Avant-garde lyrics that sound like poetic reflections and instrumentalism that can be at once uplifting and cynical; this is the reverberating aesthetic of “Lousy with Sylvianbriar,” the latest album from ‘of Montreal’.
“You like to think that you can live beyond good and evil, amputated from humanity on some life long intellectual retreat,” sings Kevin Barnes on “Obsidian Currents,” the beautiful and philosophically rich second track on the LP. “Everything is conceptual and all is rhetorical, you can feel so powerful, when you’re forced to face the physical world, you scurry like an insect.”
And when tracks retreat into this intellectual pondering, there are always tracks like “Belle Glad Missionaries” and “Triumph of Disintegration” to bring back the rock and roll.
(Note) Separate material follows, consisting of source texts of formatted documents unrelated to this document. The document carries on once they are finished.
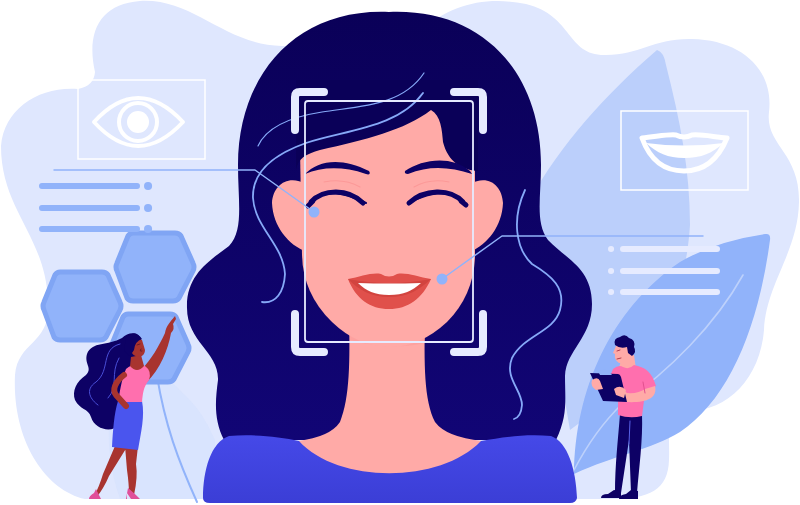
<!DOCTYPE html>
<html lang="en">
<head>
<meta charset="utf-8">
<title>Face recognition illustration</title>
<style>
:root{
  --cloud:#dfe7fe; --leaf-pale:#bbcffb; --leaf:#91b3fa; --leaf-vein:#bdd1fc;
  --hair:#0d0165; --hair-top:#0a0058; --strand:#86a9f8;
  --skin:#ffaaa7; --skin-shade:#fc9998; --lip:#e0504b; --lip-dark:#d2443f;
  --top:#4145e2; --white:#fff; --frame:#e6ebff;
  --rose:#ff6fae; --brown:#a8342f; --skirt:#4a55ee; --shoe:#e04f9a;
}
html,body{margin:0;background:var(--white);overflow:hidden}
.scene{display:block;width:800px;height:505px}
.line{fill:none;stroke-linecap:round;stroke-linejoin:round}
.card{fill:none;stroke:var(--white);stroke-width:1.5}
.strand{stroke:var(--strand);stroke-width:1.8}
.brow{fill:var(--hair)}
.lash{stroke:var(--hair);stroke-width:4}
.pointer{stroke:var(--leaf);stroke-width:1.5}
.bars-blue{stroke:var(--leaf);stroke-width:6}
.bars-white{stroke:var(--frame);stroke-width:6}
.corner{stroke:var(--frame);stroke-width:8}
.hexagon{fill:var(--leaf);stroke:#80a5f4;stroke-width:5;stroke-linejoin:round}
</style>
</head>
<body>
<svg class="scene" viewBox="0 0 800 505" role="img" aria-label="A smiling woman's face inside a scanning frame, with two small people pointing out and noting her features">
  <defs>
    <linearGradient id="hair-fill" x1="0" y1="0" x2="0" y2="1">
      <stop offset="0" stop-color="#0a0058"/><stop offset="1" stop-color="#110575"/>
    </linearGradient>
    <linearGradient id="top-fill" x1="0" y1="0" x2="0" y2="1">
      <stop offset="0" stop-color="#4549e8"/><stop offset="1" stop-color="#3b3ed6"/>
    </linearGradient>
    <path id="hexagon" d="M-22 -34H20Q24 -34 26 -31L38 -4Q40 0 38 4L24 31Q22 34 18 34H-22Q-26 34 -28 31L-38 4Q-40 0 -38 -4L-27 -31Q-25 -34 -22 -34Z"/>
    <path id="corner" d="M295 130V97Q295 92 300 92H324"/>
    <path id="face-shape" d="M300 150Q301 105 350 90H430Q474 105 475 160V258Q473 296 447 322Q420 347 390 347Q358 347 332 322Q303 294 302 255Z"/>
    <clipPath id="face-clip"><use href="#face-shape"/></clipPath>
  </defs>

  <g id="backdrop">
    <path fill="var(--cloud)" d="M95 72C86 32 100 4 140 1C194 -2 224 45 282 46C340 45 365 36 420 32C450 4 486 -4 526 4C574 16 566 56 606 55C640 55 654 38 692 39C742 40 774 70 769 112C765 145 800 152 799 202C798 252 766 284 764 330C760 380 725 415 680 411C665 412 670 440 669 460C668 490 650 499 610 499H85C45 490 12 440 15 375C18 340 52 345 48 300C45 235 1 210 1 146C4 108 40 86 78 89Q94 86 95 72Z"/>
    <path fill="#cfdcfd" d="M120 499C100 440 105 380 150 330C165 400 190 380 215 440V499Z" opacity=".35"/>
  </g>

  <g id="leaves">
    <path fill="var(--leaf-pale)" d="M657 50Q664 52 666 65C680 120 690 170 690 225C684 320 640 380 570 430L530 200C560 145 605 95 657 50Z"/>
    <path fill="var(--leaf)" d="M765 234Q771 233 770 240C758 330 728 400 680 432C650 450 615 455 574 474C575 390 610 310 680 262Q716 241 765 234Z"/>
    <path class="line" stroke="var(--leaf-vein)" stroke-width="1.6" d="M743 275C715 325 670 370 622 404Q595 430 574 470"/>
  </g>

  <g id="honeycomb">
    <path class="line" stroke="var(--leaf)" stroke-width="2" d="M157 376C165 425 178 460 197 502"/>
    <use class="hexagon" href="#hexagon" x="155" y="267"/>
    <use class="hexagon" href="#hexagon" x="82" y="306"/>
    <use class="hexagon" href="#hexagon" x="150" y="348"/>
  </g>

  <g id="eye-card">
    <rect class="card" x="78" y="80" width="127" height="79"/>
    <path class="line" stroke="var(--white)" stroke-width="4" d="M94 122Q138 74 183 122Q138 170 94 122Z"/>
    <circle cx="138" cy="122" r="19" fill="none" stroke="var(--white)" stroke-width="4"/>
    <circle cx="138" cy="122" r="11" fill="var(--white)"/>
  </g>
  <g id="lips-card">
    <rect class="card" x="621" y="111" width="127" height="79"/>
    <path class="line" stroke="var(--white)" stroke-width="5" d="M642 138C655 137 668 134 676 135Q684 139 692 135C702 134 714 137 727 138C718 160 704 171 684 171C664 171 650 160 642 138Z"/>
    <path fill="var(--white)" d="M646 143Q684 148 724 143C712 153 702 158 684 158C668 158 657 153 646 143Z"/>
  </g>

  <g id="eye-notes" class="line bars-blue">
    <path d="M42 186H137M42 208H137M42 229H137"/>
    <path stroke-width="8" d="M148 186h.1M148 208h.1M148 229h.1"/>
  </g>
  <g id="lips-notes" class="line bars-white">
    <path d="M623 249H717M623 271H717M623 292H717"/>
    <path d="M611 249h.1M611 271h.1M611 292h.1"/>
  </g>

  <g id="woman">
    <path fill="url(#hair-fill)" d="M389 12C482 8 541 72 541 165C541 198 535 222 548 240C566 259 592 268 592 304C592 338 566 350 565 376C565 400 568 415 556 440H224C214 420 215 402 218 380C219 352 187 342 187 308C186 275 209 261 229 246C244 230 238 202 238 165C238 74 297 8 389 12Z"/>
    <path fill="var(--skin)" d="M349 315H425C424 365 424 400 435 422Q446 437 482 441L470 485H310L298 441Q330 437 340 422C350 398 350 360 349 315Z"/>
    <path fill="var(--skin-shade)" d="M350 328Q390 362 425 328V343Q390 351 350 340Z" opacity=".5"/>
    <path fill="url(#top-fill)" d="M203 498C203 470 211 442 229 436C255 434 280 437 299 441C338 484 440 484 481 441C503 437 525 434 551 436C568 442 576 470 577 498Q576 503 570 503H210Q203 503 203 498Z"/>
    <path fill="var(--skin)" d="M306 184C288 174 273 185 272 203C273 226 288 245 307 252ZM470 184C488 174 502 185 503 203C502 226 488 244 470 252Z"/>
    <use href="#face-shape" fill="var(--skin)"/>
    <path fill="var(--hair-top)" d="M296 170C298 158 306 154 320 150C365 140 405 130 431 110C441 116 442 130 443 142C448 162 462 170 478 171V80H296Z"/>

    <g id="hair-strands" class="line strand">
      <path d="M424 73C402 106 360 106 322 112C290 117 266 128 258 146" stroke-width="1.2"/>
      <path d="M423 93C398 128 345 130 306 143C272 155 252 172 253 198C255 228 283 244 285 274C284 292 276 304 262 302"/>
      <path d="M525 190C512 218 515 248 532 264C552 276 566 288 560 310C554 332 524 335 512 358C504 378 522 390 522 405Q521 417 514 419"/>
    </g>

    <g id="brows" class="brow">
      <path d="M305 174C318 160 342 157 369 171C371 174 369 175 366 174C342 166 322 167 305 174Z"/>
      <path d="M405 171C422 159 452 155 470 171L472 174C450 167 430 165 408 174Q404 174 405 171Z"/>
    </g>
    <g id="closed-eyes" class="line lash">
      <path d="M311 202C323 189 348 188 363 203M313 201L308 206" stroke-width="5"/>
      <path d="M409 203C424 189 450 188 463 202M461 201L466 205" stroke-width="5"/>
      <path d="M318 196C334 190 350 195 366 203M408 203C424 195 440 190 456 196" stroke-width="2"/>
      <path d="M324 182Q344 178 360 187M414 187Q430 178 449 182" stroke="var(--skin-shade)" stroke-width="1.2"/>
    </g>
    <g id="smile">
      <path fill="var(--lip)" d="M348 279C360 277 372 272 381 274Q389 279 397 274C406 272 418 277 431 279C422 299 408 309 389 309C370 309 356 299 348 279Z"/>
      <path fill="var(--lip-dark)" d="M348 279Q389 287 431 279C419 290 408 297 389 297C371 297 359 290 348 279Z"/>
      <path fill="var(--white)" d="M358 283Q389 284 421 283C412 291 404 295 389 295C375 295 366 291 358 283Z"/>
    </g>
  </g>

  <g id="scan-frame">
    <rect class="line" x="305" y="101" width="168" height="241" rx="3" stroke="var(--frame)" stroke-width="1.8"/>
    <g class="line corner">
      <use href="#corner"/>
      <use href="#corner" transform="matrix(-1 0 0 1 778 0)"/>
      <use href="#corner" transform="matrix(1 0 0 -1 0 444)"/>
      <use href="#corner" transform="matrix(-1 0 0 -1 778 444)"/>
    </g>
  </g>
  <g id="pointers">
    <path class="line pointer" d="M54 170H255L314 212M703 236H502L442 279"/>
    <circle cx="314" cy="212" r="5.5" fill="var(--leaf)"/>
    <circle cx="442" cy="279" r="5.5" fill="var(--leaf)"/>
  </g>

  <g id="pointing-woman">
    <path fill="var(--hair)" d="M141 339C138 331 128 332 122 338C108 346 92 341 87 354C84 364 93 368 86 375C76 382 72 391 75 400C80 410 88 408 91 417C95 430 112 433 119 425C127 415 119 402 127 390L138 362Z"/>
    <path class="line" stroke="#4a4fd8" stroke-width="1" d="M120 344C100 349 111 370 96 382C84 390 91 400 98 405M119 358C110 374 119 386 108 398"/>
    <path fill="var(--brown)" d="M141 370C151 360 159 346 165 333C166 326 171 321 175 316L176 319L173 324Q175 329 171 333C168 350 160 369 147 382Z"/>
    <path fill="var(--brown)" d="M115 446L103 474Q99 487 95 494L91 498L96 498Q104 488 109 476L127 447ZM125 446L127 470Q129 484 129 494L134 495Q138 477 136 464L138 446Z"/>
    <path fill="var(--shoe)" d="M96 489L101 499H89Q89 496 94 493ZM128 488Q133 492 140 499H131L127 493V499H126Z"/>
    <path fill="var(--skirt)" d="M118 401H142C145 416 141 432 138 450L112 447C113 430 114 414 118 401Z"/>
    <path fill="var(--rose)" d="M126 369Q134 362 145 366Q152 371 149 380C143 388 143 393 142 402H118C120 392 121 381 126 369Z"/>
    <path fill="var(--brown)" d="M131 357L141 355L144 366Q137 374 130 366Z"/>
    <path fill="var(--brown)" d="M132 341Q138 337 142 340L145 350Q145 355 140 357Q132 357 131 350Z"/>
    <path fill="var(--hair)" d="M126 337Q136 329 142 339Q135 341 134 350L130 356L124 351Z"/>
    <path class="line" stroke="var(--brown)" stroke-width="6" d="M124 375C115 382 112 390 116 395L126 406"/>
    <path class="line" stroke="#6d1c26" stroke-width="1" d="M141 349Q139 352 142 351M137 345L140 344"/>
  </g>

  <g id="note-taker">
    <path fill="var(--hair)" d="M620 414H642C643 440 639 468 637 493H631L629 440L621 493H615C615 465 618 440 620 414Z"/>
    <path fill="var(--hair)" d="M614 490L621 491V498H601Q601 494 608 494ZM631 490L638 491V499H619Q619 495 626 494Z"/>
    <path class="line" stroke="#5a63e8" stroke-width="1" d="M630 421L629 444"/>
    <path fill="var(--skin)" d="M622 356L634 355L636 369Q626 376 619 368Z"/>
    <path fill="var(--rose)" d="M613 369Q619 364 623 367Q629 370 634 365C645 367 652 372 656 386L645 393L642 416Q630 419 618 415V392L607 384Z"/>
    <path fill="var(--skin)" d="M645 389L655 386C658 399 645 403 626 402L614 393L618 386L627 393Q638 394 645 389Z"/>
    <path fill="var(--hair)" d="M590 373L618 374Q620 374 621 377L627 402L603 401Z"/>
    <path fill="var(--leaf)" d="M598 371L607 369L612 375L600 375Z"/>
    <path fill="var(--skin)" d="M592 380Q598 376 600 381L603 389L596 390Q590 386 592 380ZM614 389Q620 384 626 390L624 398L616 395Z"/>
    <path fill="var(--skin)" d="M616 346Q622 342 631 346L632 355Q627 364 619 363Q614 360 615 354L613 353Z"/>
    <path fill="var(--hair)" d="M615 345Q613 338 620 337Q625 333 629 338Q636 340 634 347Q637 352 632 356L628 353L627 347Q620 349 615 345Z"/>
    <path class="line" stroke="#b33d50" stroke-width="1" d="M617 351L620 350M617 359L621 358"/>
    <path class="line" stroke="#e2508f" stroke-width="1" d="M643 382L645 393"/>
  </g>
</svg>
</body>
</html>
But that’s not to say these tracks lose Barnes’ lyrical touch—that remains throughout the album in typical of Montreal fashion.
But the variation in tracks is important to the presentation of the LP as a whole. Rather than just 11 tracks compiled together, the tracks have meaning and narrative—a rare occurrence. And what ultimately propels the album is the lyricism. Of course, lyrics are an integral part of any album, but of Montreal uses lyrics in such a specific and calculated way that it’s impossible to deny their power on this album, or any of Montreal album for that matter.
The lyricism can, however, become overwhelming if you’re not ready for an onslaught of heavy intellectual verses matched with plenty of “oohs” and “aahs.” But if you give the verses a chance, any hesitations are instantly smoothed over with the group’s uncanny ability to put together beautiful and triumphant choruses. Take “Colossus” as an example, the lyrics are heavy to the point of depression but by the end of the song, the mood is lifted to hopeful content.
It’s this transitional ability that drives the pace of the album. And this is what makes “Lousy with Sylvianbriar” such a huge success. If you’re unfamiliar with of Montreal, you’ll feel right at home and if you’ve been following them for a while, you’ll see definite aesthetic similarities with a new narrative; it’s an overwhelmingly superb album to say the least.